So what needs to happen? Firstly, the attitude of the nation – starting with certain parts of the media - with regards to science needs to change. The problem is, that old tenet of democracy that everyone is entitled to his or her own opinion works slightly different with regard to science. While there will always be a great variety of opinion, and a great variety of people believing in those opinions, it’s often very easy to tell which one’s right (or at least which ones are wrong: consensus around incorrect theory may be common, but it’s almost always because nobody’s thought of the right theory yet or that theory hasn’t had enough time to take hold). Furthermore, there will always be scientific uncertainty, and there will always be scientific crackpots. So the media needs to be able to say: OK, nobody who has published a peer-reviewed paper on this topic recently would agree with this guy; he’s not worth quoting as a valid viewpoint. And ordinary people need to be able to say: The years that this guy has spent studying this topic in a graduate setting, and the number of years since that he has been working in that field, and the respect he has garnered among other such people, mean that he’s a lot closer to the truth than some random person with an opinion, or a lot of random people with an opinion, or for that matter a half a country with an opinion, or even my own common sense. (In this regard, I believe, “common sense” is the bane of all science.
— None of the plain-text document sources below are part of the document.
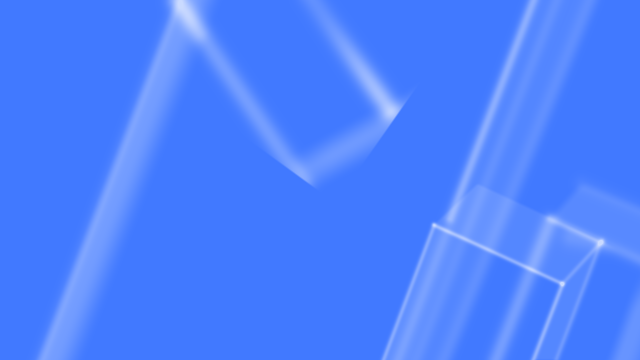
Give the GLSL for this background, as a Shadertoy shader.

```glsl
// Translucent glass prisms on flat blue: soft light bands, a clipped
// upper prism and an outlined box, all added up as amounts of white.
// Built from signed line distances and segment glows on a 16 x 9 grid.

// Signed distance to the line a-b, positive on its left.
float side(vec2 p, vec2 a, vec2 b) {
    vec2 t = normalize(b - a), q = p - a;
    return t.x * q.y - t.y * q.x;
}

// Gaussian glow around the segment a-b.
float glow(vec2 p, vec2 a, vec2 b, float radius) {
    vec2 q = p - a, t = b - a;
    float d = length(q - t * clamp(dot(q, t) / dot(t, t), 0.0, 1.0)) / radius;
    return exp(-d * d);
}

// Strip with a soft start at the line and a slow fade to its left.
float band(vec2 p, vec2 a, vec2 b, float rise, float width) {
    float d = side(p, a, b);
    return smoothstep(-rise, rise, d) * (1.0 - smoothstep(0.3 * width, width, d));
}

// Half plane left of a-b with an edge of the given softness.
float cut(vec2 p, vec2 a, vec2 b, float soft) {
    return smoothstep(-soft, soft, side(p, a, b));
}

// Convex face with its corners in counterclockwise order.
float face(vec2 p, vec2 a, vec2 b, vec2 c, vec2 d, float soft) {
    return cut(p, a, b, soft) * cut(p, b, c, soft)
         * cut(p, c, d, soft) * cut(p, d, a, soft);
}

// Long beam on the left.
float leftBeam(vec2 p) {
    vec2 top = vec2(4.44, 9.0), foot = vec2(0.98, 0.0);
    return 0.26 * band(p, top, foot, 0.13, 1.1)
         + 0.10 * glow(p, top, foot + vec2(-0.1, -0.3), 0.17);
}

// Prism hanging from the top, its lower corners cut off sharply.
float upperPrism(vec2 p) {
    vec2 start = vec2(4.44, 9.0), tip = vec2(7.55, 4.45);
    vec2 corner = vec2(9.75, 6.25);
    float light = 0.27 * glow(p, start, tip, 0.26);
    light += 0.16 * glow(p, start, vec2(5.0, 8.17), 0.24);
    light += mix(0.52, 0.17, smoothstep(6.4, 8.9, p.y))
           * glow(p, vec2(7.75, 9.1), corner, 0.27);
    light += 0.24 * band(p, corner, vec2(7.5, 5.0), 0.3, 0.95)
           * cut(p, start, tip, 0.2) * smoothstep(7.0, 9.6, p.x + 1.2);
    return light * cut(p, vec2(6.77, 5.10), vec2(7.77, 4.375), 0.03)
                 * cut(p, vec2(9.27, 5.19), vec2(10.04, 6.29), 0.03);
}

// Parallel streaks descending on the right, dimmer inside the box.
float rightBeams(vec2 p) {
    vec2 top = vec2(13.33, 9.0), foot = vec2(9.9, 0.0);
    float light = 0.24 * glow(p, top, vec2(11.25, 3.54), 0.12);
    light += 0.10 * glow(p, top, foot, 0.17);
    light += 0.09 * cut(p, top, foot, 0.12)
           * cut(p, vec2(11.25, 0.0), vec2(14.9, 9.0), 0.2);
    light += 0.09 * glow(p, vec2(13.92, 9.0), vec2(10.42, 0.0), 0.16);
    light += 0.08 * glow(p, vec2(14.75, 9.0), vec2(11.1, 0.0), 0.20);
    return light;
}

// Box with bright rims, a tilted lid and a thin right wall.
float glassBox(vec2 p) {
    vec2 west = vec2(10.85, 3.375), north = vec2(11.94, 4.40);
    vec2 east = vec2(15.04, 2.96), south = vec2(14.06, 1.90);
    vec2 westFoot = vec2(9.58, 0.0), southFoot = vec2(13.33, 0.0);
    vec2 eastFoot = vec2(13.92, 0.0);
    float light = 0.10 * face(p, west, south, east, north, 0.05);
    light += 0.10 * face(p, southFoot, eastFoot, east, south, 0.05);
    light += 0.36 * glow(p, west, south, 0.055);
    light += 0.28 * glow(p, west, westFoot, 0.06);
    light += 0.36 * glow(p, south, southFoot, 0.065);
    light += 0.18 * glow(p, south, east, 0.06);
    light += 0.17 * glow(p, east, eastFoot, 0.07);
    light += 0.20 * glow(p, vec2(13.75, 3.54), east, 0.10);
    // Glints on the lid corner and the inner faces.
    light += 0.14 * glow(p, vec2(14.3, 3.1), east, 0.28)
           * cut(p, east, north, 0.05);
    light += 0.27 * glow(p, vec2(13.75, 3.45), vec2(12.4, 0.0), 0.2);
    light += 0.14 * band(p, west, westFoot, 0.06, 0.9)
           * cut(p, south, west, 0.05);
    return light;
}

// Faint rounded prism running off the right edge.
float farPrism(vec2 p) {
    vec2 crest = vec2(14.55, 4.40), joint = vec2(13.75, 3.5);
    float light = 0.12 * face(p, joint, vec2(17.0, 1.98), vec2(17.0, 3.37), crest, 0.13);
    light += 0.06 * glow(p, crest, vec2(17.0, 3.37), 0.2);
    light += 0.13 * glow(p, vec2(15.04, 2.9), vec2(17.0, 2.03), 0.17);
    light += 0.20 * band(p, vec2(16.0, 1.92), vec2(15.31, 0.0), 0.2, 1.0)
           * (1.0 - smoothstep(1.2, 2.5, p.y));
    return light;
}

void mainImage(out vec4 fragColor, in vec2 fragCoord) {
    vec2 p = fragCoord / iResolution.xy * vec2(16.0, 9.0);
    float light = leftBeam(p) + upperPrism(p) + rightBeams(p)
                + glassBox(p) + farPrism(p);
    vec3 blue = vec3(0.255, 0.475, 1.0);
    fragColor = vec4(mix(blue, vec3(1.0), min(light, 0.72)), 1.0);
}
```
In particular, I can tell you that any attempt to interpret a result in physics from the last century in terms of common sense will be among the best ways there are to make your head explode.)
In the meantime, just tell yourself, and tell other people: a PhD, fancy equipment and models, and scientific review beats the heck out of a bachelor’s degree, Doppler radar, and a TV camera.